(BPT) - Having trouble falling asleep is the worst, right? You toss and turn, you glance at the clock - again - calculating how much sleep you could get if only you would drift off this very moment. And of course, you don't, which only makes you feel more anxious, which just makes you feel more awake.
Don't worry, just about all of us have been there. According to a sleep survey, commissioned by ZzzQuil and conducted online by Harris Poll, nearly 9 in 10 Americans (87%) report they have experienced trouble falling asleep. Let's look at the common causes of sleepless nights that were uncovered by the survey:
*Stress related to family life tops the list of things that keep Americans up at night, with 41% saying family stress typically prevents them from falling asleep easily
*One in 3 Americans (33%) report that overstimulation typically keeps them awake
*Financial worries keep 32% of Americans awake at night
*For 30% of Americans, fretting over to-do list items has kept their minds active and awake past bedtime
*Sometimes you just can't get comfortable, especially if you're trying to sleep in a new and different environment. One in five Americans (20%) report that uncomfortable sleeping arrangements typically prevent them from falling asleep easily
Yes, it sure seems like life conspires to interfere with the rest you need. Luckily, many find that all it takes is a few small changes to help avoid the worries that can keep you up. Next time your mind is racing before bed, try one of these tips to clear your mind to help get the rest your body and mind need.
1. Make time to wind down
No matter how late the hour, every bedtime routine needs some low-stimulation downtime. Think of it as a cool-down from a high-energy day. Try a series of stretches, a meditation session or reading a book. Downshifting sends a cue to your mind that it's time to get sleepy!
2. Take back control
Even people in highly stressful situations can feel relief once they retake control. Sometimes, the late-night stress and obsessing is a sign that something needs more attention. Try new tools to organize your life, such as a financial planning tool, a simple to-do list or an organizational app. Then when it's time to sleep, it will be much easier for your brain to switch into rest mode. You'll know all the details of the coming day have been thought through and settled!
3. Get some help
If the craziness of life occasionally gets in the way of rest, a sleep aid before bedtime may be an effective remedy. ZzzQuil is an over-the-counter solution that's non-habit forming and will help you fall asleep in as little as 20 minutes. On those unexpected nights when you just can't fall asleep, ZzzQuil is a realistic option to help you get the rest you need.
4. Lighten your mood
When the stress of the day leaves you feeling amped, taking time to relax can go a long way in quelling your churning mind. Take a long walk, chat with an old friend or watch an episode or two of your favorite comedy.
5. Create a relaxing sleep environment
Make sure your sleeping nook is designed to help you rest. Sometimes, small adjustments, such as ear plugs, white noise from a fan and heavy shades, are more than enough to screen out any noises and lights that could interrupt sleep.

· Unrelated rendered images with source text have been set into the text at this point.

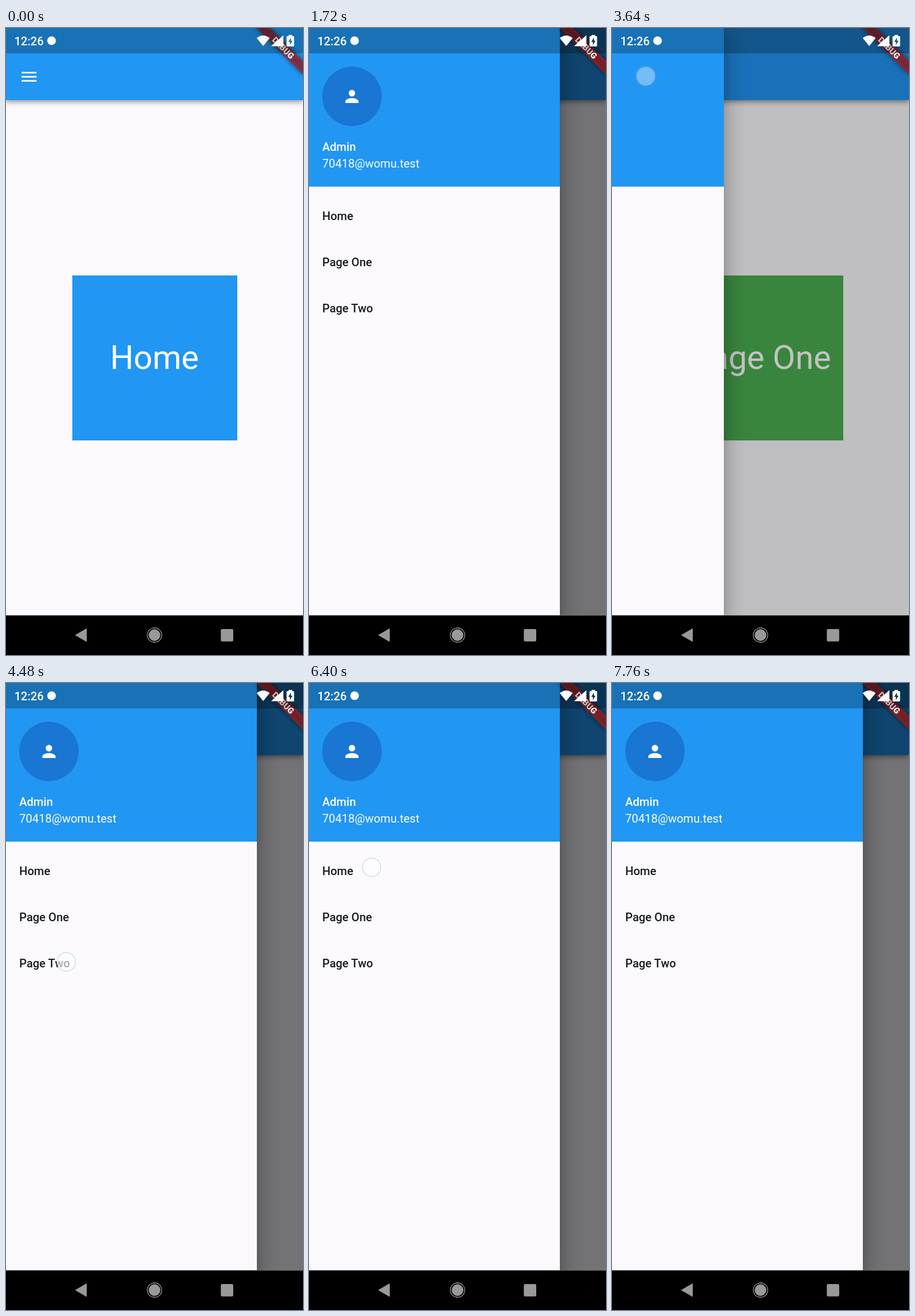
An HTML page that plays this animation: 515 px wide and 1087 px high, repeating every 8000 ms.

```html
<!DOCTYPE html>
<html lang="en">
<head>
<meta charset="utf-8">
<title>Navigation drawer</title>
<style>
  html, body { margin: 0; width: 100%; height: 100%; overflow: hidden; background: #000; }
  body, #app { font: 20px Roboto, sans-serif; }
  #app { position: relative; width: 515px; height: 1087px; overflow: hidden; background: #fbf9fd; }
  #app div, svg { position: absolute; }
  svg { left: 0; top: 0; }
  .blue { background: #2196f3; }
  .bar { width: 515px; height: 124.5px;
    box-shadow: 0 3px 6px -1px #0003, 0 6px 7px #00000024, 0 1px 12px #0000001f; }
  #card { left: 114.5px; top: 428.5px; width: 286px; height: 286px;
    font-size: 57.2px; line-height: 286px; text-align: center; white-space: nowrap; color: #fff; }
  #scrim { width: 515px; height: 1018px; background: #000; }
  #drawer { width: 435px; height: 1018px; background: #fbf9fd;
    box-shadow: 0 8px 15px -4px #0003, 0 18px 32px 3px #00000024, 0 8px 36px 6px #0000001f; }
  .header { width: 435px; height: 274.5px; }
  #touch { width: 31px; height: 31px; margin: -17px; border: 1.5px solid #8eaed899;
    border-radius: 50%; background: #ffffffa0; box-shadow: 0 0 4px #ffffff50; }
</style>
</head>
<body>
<div id="app">
  <div id="card"></div>
  <div class="bar blue"></div>
  <svg width="515" height="125" fill="#fff">
    <path d="M27.1 75.9h25.8v2.9H27.1zM27.1 83h25.8v2.9H27.1zM27.1 90.2h25.8v2.9H27.1z"/>
  </svg>
  <div id="scrim"></div>

  <div id="drawer">
    <div class="header blue"></div>
    <svg width="435" height="1018" fill="#fff">
      <circle cx="74.5" cy="118.5" r="51.5" fill="#1976d2"/>
      <path transform="translate(57.3 101.5) scale(1.4306)"
        d="M12 12a4 4 0 1 0 0-8 4 4 0 0 0 0 8zm0 2c-2.67 0-8 1.34-8 4v2h16v-2c0-2.66-5.33-4-8-4z"/>
      <text x="23" y="213" font-weight="500">Admin</text>
      <text x="23" y="242">70418@womu.test</text>
      <g fill="#1a1b20" font-weight="500">
        <text x="23" y="333">Home</text>
        <text x="23" y="413">Page One</text>
        <text x="23" y="493">Page Two</text>
      </g>
    </svg>
  </div>

  <svg width="515" height="1087" fill="#fff">
    <defs>
      <filter id="soft" x="-20%" y="-100%" width="140%" height="300%">
        <feGaussianBlur stdDeviation="3"/>
      </filter>
    </defs>
    <!-- corner banner -->
    <g transform="translate(515) rotate(45) scale(1.4306)">
      <rect x="-40" y="28" width="80" height="12" fill="#0000007f" filter="url(#soft)"/>
      <rect x="-40" y="28" width="80" height="12" fill="#b71c1ca0"/>
      <text y="37.6" font-size="10.2" font-weight="900" text-anchor="middle">DEBUG</text>
    </g>
    <!-- status bar -->
    <rect width="515" height="44" fill="#00000040"/>
    <text x="14.5" y="30" font-weight="500">12:26</text>
    <circle cx="79" cy="22" r="7.5"/>
    <path d="M434.8 17.5Q446 8.5 457.2 17.5L446 31.2zM481 12.5V31.5H459.5z"/>
    <path fill-rule="evenodd" d="M490 12h6v2h2q1.5 0 1.5 1.5v15q0 1.5-1.5 1.5h-10q-1.500 0-1.500-1.500v-15q0-1.500 1.500-1.500h2z
      M494 16.500l-4.500 7.500h2.800v5.500l4.500-7.500h-2.800z"/>
    <!-- system navigation -->
    <rect y="1018.300" width="515" height="69"/>
    <rect y="1018.300" width="515" height="69" fill="#000"/>
    <g fill="#999" stroke="#999" stroke-linejoin="round">
      <path d="M120.500 1052.500L139.500 1041.500V1063.500z"/>
      <circle cx="257.500" cy="1052.500" r="9.700"/>
      <circle cx="257.500" cy="1052.500" r="12.500" fill="none" stroke-width="1.300"/>
      <rect x="373" y="1042.500" width="20.500" height="20.500" rx="1.500"/>
    </g>
  </svg>
  <div id="touch"></div>
</div>

<script>
const LOOP = 8000, STEP = 40, WIDTH = 435;
const $ = id => document.getElementById(id);
const card = $('card'), scrim = $('scrim'), drawer = $('drawer'), touch = $('touch');

const home = ['Home', '#2196f3'];
const one = ['Page One', '#4caf50'];
const two = ['Page Two', '#ffeb3b'];

// A tap with a page closes the drawer; one without opens it.
const taps = [
  { down: 1320, move: 1410, x: 60, y: 88 },
  { down: 2600, move: 2690, x: 105, y: 403, page: one },
  { down: 3520, move: 3575, x: 58.5, y: 83.5 },
  { down: 4360, move: 4530, x: 105, y: 484, page: two },
  { down: 5480, move: 5570, x: 62, y: 88 },
  { down: 6400, move: 6530, x: 109, y: 319.5, page: home },
  { down: 7360, move: 7450, x: 80.5, y: 95 }
];

const clamp = v => Math.min(1, Math.max(0, v));

// Critically damped spring, slightly overshooting its target of 1.
function spring(ms) {
  if (ms <= 0) return 0;
  const s = ms / 1000, w = Math.sqrt(500);
  return clamp(1.01 - (1.01 + (1.01 * w - 1) * s) * Math.exp(-w * s));
}

function draw(t) {
  let page = home, open = 0, dot = 0;
  for (const tap of taps) {
    if (t < tap.down) break;
    dot = clamp(1 - (t - tap.move + 15) / 200);
    touch.style.left = tap.x + 'px';
    touch.style.top = tap.y + 'px';
    if (t < tap.move) break;
    const s = spring(t - tap.move);
    open = tap.page ? 1 - s : s;
    page = tap.page || page;
  }
  card.textContent = page[0];
  card.style.background = page[1];
  scrim.style.opacity = 0.54 * open;
  drawer.style.visibility = open ? 'visible' : 'hidden';
  drawer.style.transform = `translateX(${(open - 1) * WIDTH}px)`;
  touch.style.opacity = dot;
}

const start = performance.now();
function tick(now) {
  const t = Math.max(0, now - start) % LOOP;
  draw(Math.floor((t + 1) / STEP) * STEP);
  requestAnimationFrame(tick);
}
draw(0);
requestAnimationFrame(tick);
</script>
</body>
</html>
```
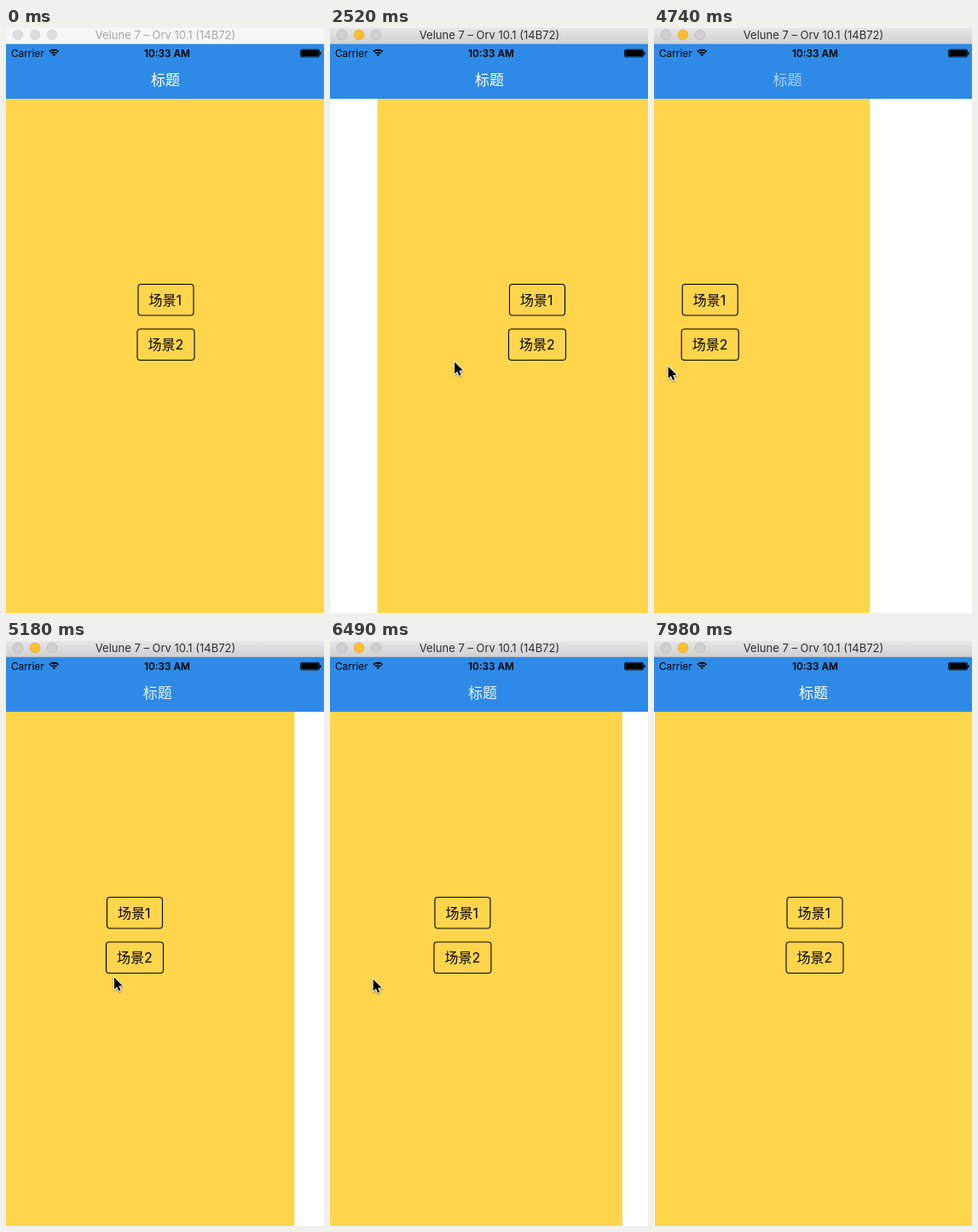
An HTML page with a canvas that plays this animation: 373x686 px, repeating every 8.88 s.

```html
<!DOCTYPE html>
<html lang="zh-CN">
<head>
<meta charset="utf-8">
<style>
html, body { margin: 0; width: 100%; height: 100%; overflow: hidden; background: #fff; }
canvas { display: block; width: 373px; height: 686px; }
</style>
</head>
<body>
<canvas id="stage" width="373" height="686"></canvas>
<script>
const ctx = document.getElementById('stage').getContext('2d');
const W = 373, H = 686, PAGE_W = 375, LOOP = 8880;
const FONT = 'Inter, "Noto Sans CJK SC", "Noto Sans CJK", sans-serif';

// The page follows the pointer at half speed and springs home when let go.
const GAIN = 0.475, SPRING = 0.012, GLIDE = 450;
const APPEAR = 1500, FOCUS = 2230;
const ENTER = { x: 222, y: 404 }, EXIT = { x: 390, y: 414 };
const DRAGS = [
  { down: 2090, reach: 3015, up: 4050, from: { x: 28.5, y: 380 }, to: { x: 288, y: 404 } },
  { down: 4380, reach: 4735, up: 4970, from: { x: 273, y: 400 }, to: { x: 16, y: 396 } },
  { down: 5440, reach: 6212, up: 6280, from: { x: 273, y: 390 }, to: { x: 27, y: 395 } },
  { down: 6640, reach: 7174, up: 7400, from: { x: 63, y: 396 }, to: { x: 300, y: 410 } }
];

// The picture advances in beats, with a rest before 4000 ms.
function beat(t) {
  if (t < 4000) return 1500 + 146 * Math.min(11, Math.floor((t - 1492) / 146));
  return 4000 + 146.7 * Math.floor((t - 3996) / 146.7);
}

function glide(a, b, t, start, end) {
  const s = Math.max(0, Math.min(1, (t - start) / (end - start)));
  const p = s * s * (3 - 2 * s);
  return { x: a.x + (b.x - a.x) * p, y: a.y + (b.y - a.y) * p };
}

function pointer(t) {
  let place = ENTER, since = APPEAR;
  for (const d of DRAGS) {
    if (t < d.down) return glide(place, d.from, t, since, Math.min(d.down, since + GLIDE));
    if (t < d.up) return glide(d.from, d.to, t, d.down, d.reach);
    place = d.to;
    since = d.up;
  }
  return glide(place, EXIT, t, since, since + GLIDE);
}

function pageOffset(t) {
  let sum = 0;
  for (const d of DRAGS) {
    if (t < d.down) break;
    const x = glide(d.from, d.to, t, d.down, d.reach).x;
    const k = SPRING * Math.max(0, t - d.up);
    sum += GAIN * (x - d.from.x) * (1 + k) * Math.exp(-k);
  }
  return Math.abs(sum) < 0.4 ? 0 : sum;
}

function text(str, x, y, size, color, align = 'left', weight = 400) {
  ctx.font = `${weight} ${size}px ${FONT}`;
  ctx.textAlign = align;
  ctx.textBaseline = 'alphabetic';
  ctx.fillStyle = color;
  ctx.fillText(str, x, y);
}

function rect(x, y, w, h, color) {
  ctx.fillStyle = color;
  ctx.fillRect(x, y, w, h);
}

function box(x, y, w, h, r) {
  ctx.beginPath();
  ctx.roundRect(x, y, w, h, r);
}

function stroke(color, width) {
  ctx.strokeStyle = color;
  ctx.lineWidth = width;
  ctx.stroke();
}

function light(x, fill, edge) {
  ctx.beginPath();
  ctx.arc(x, 8, 5.8, 0, Math.PI * 2);
  ctx.fillStyle = fill;
  ctx.fill();
  stroke(edge, 0.8);
}

function windowBar(active) {
  let fill = '#f6f6f6';
  if (active) {
    fill = ctx.createLinearGradient(0, 0, 0, 18);
    fill.addColorStop(0, '#e6e6e6');
    fill.addColorStop(1, '#d1d1d1');
  }
  rect(0, 0, W, 18, fill);
  rect(0, 18, W, 1, active ? '#b4bcc6' : '#d5dbe2');
  for (const x of [14, 34, 54]) {
    if (!active) light(x, '#dcdcdc', '#d2d2d2');
    else if (x === 34) light(x, '#ffbf2f', '#e3a52c');
    else light(x, '#cfcfcf', '#b6b6b6');
  }
  text('Velune 7 – Orv 10.1 (14B72)', 187, 13, 13, active ? '#303030' : '#a6a6a6', 'center');
}

function wifi(x, y) {
  const fan = r => ctx.arc(x, y, r, -Math.PI * 0.75, -Math.PI * 0.25);
  for (const r of [4.6, 7.6]) {
    ctx.beginPath();
    fan(r);
    stroke('#000', 1.7);
  }
  ctx.beginPath();
  ctx.moveTo(x, y);
  fan(2.6);
  ctx.fillStyle = '#000';
  ctx.fill();
}

function header(offset) {
  rect(0, 19, W, 64, '#2e8ae6');
  text('Carrier', 6, 33.6, 11.8, '#000');
  wifi(56.3, 33.2);
  text('10:33 AM', 189, 33.6, 11.8, '#000', 'center', 600);
  box(345.5, 25.2, 22, 8.8, 1.5);
  stroke('#000', 0.8);
  rect(346.3, 26, 20.4, 7.2, '#000');
  box(368, 28, 1.6, 3.6, 0.8);
  ctx.fill();

  const left = Math.min(0, offset);
  ctx.globalAlpha = 1 + left * 1.2 / W;
  text('标题', 187 + left / 4, 67, 17, '#fff', 'center');
  ctx.globalAlpha = 1;
}

function button(label, x, y, w) {
  box(x, y, w, 36.5, 3.5);
  stroke('#000', 1.1);
  text(label, x + 12.5, y + 24.2, 16, '#000');
}

function page(offset) {
  rect(0, 83, W, H - 83, '#fff');
  ctx.save();
  ctx.translate(offset, 0);
  rect(0, 83, PAGE_W, H - 83, '#ffd54b');
  button('场景1', 155, 300.5, 65);
  button('场景2', 154, 353, 67);
  ctx.restore();
}

function cursor({ x, y }) {
  ctx.save();
  ctx.translate(x + 0.7, y + 1);
  ctx.beginPath();
  ctx.moveTo(0, 0);
  for (const [px, py] of [[0, 13.8], [3.2, 10.9], [5.4, 16], [7.6, 15.1], [5.4, 10], [9.8, 9.8]]) {
    ctx.lineTo(px, py);
  }
  ctx.closePath();
  ctx.shadowColor = 'rgba(0,0,0,.4)';
  ctx.shadowBlur = 2;
  ctx.shadowOffsetY = 1;
  stroke('#fff', 1.8);
  ctx.shadowColor = 'transparent';
  ctx.fillStyle = '#000';
  ctx.fill();
  ctx.restore();
}

function draw(time) {
  const t = beat(time), offset = pageOffset(t);
  ctx.clearRect(0, 0, W, H);
  page(offset);
  header(offset);
  windowBar(t >= FOCUS);
  if (t >= APPEAR) cursor(pointer(t));
}

const start = performance.now();
function tick() {
  draw((performance.now() - start) % LOOP);
  requestAnimationFrame(tick);
}
tick();
</script>
</body>
</html>
```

Go ahead and get some rest - you deserve it! The bottom line is sleep is important to keep our bodies healthy, our moods happy and our minds sharp and alert. Follow these tips and you can help prevent everyday setbacks from interfering with a good night's sleep, which is, when you get right down to it, an important fuel of life.
For more information about occasional sleeplessness and the entire ZzzQuil lineup, visit ZzzQuil.com.
The survey was conducted online within the United States by Harris Poll on behalf of ZzzQuil from Dec. 21-13, 2016 among 2,054 U.S. adults ages 18 and older. Figures for age, sex, race/ethnicity, education, region and household income were weighted where necessary to bring them into line with their actual proportions in the population. This online survey is not based on a probability sample and therefore no estimate of theoretical sampling error can be calculated. For complete survey methodology, including weighting variables, please contact Emily Collawn (Emily.Collawn@mslgroup.com).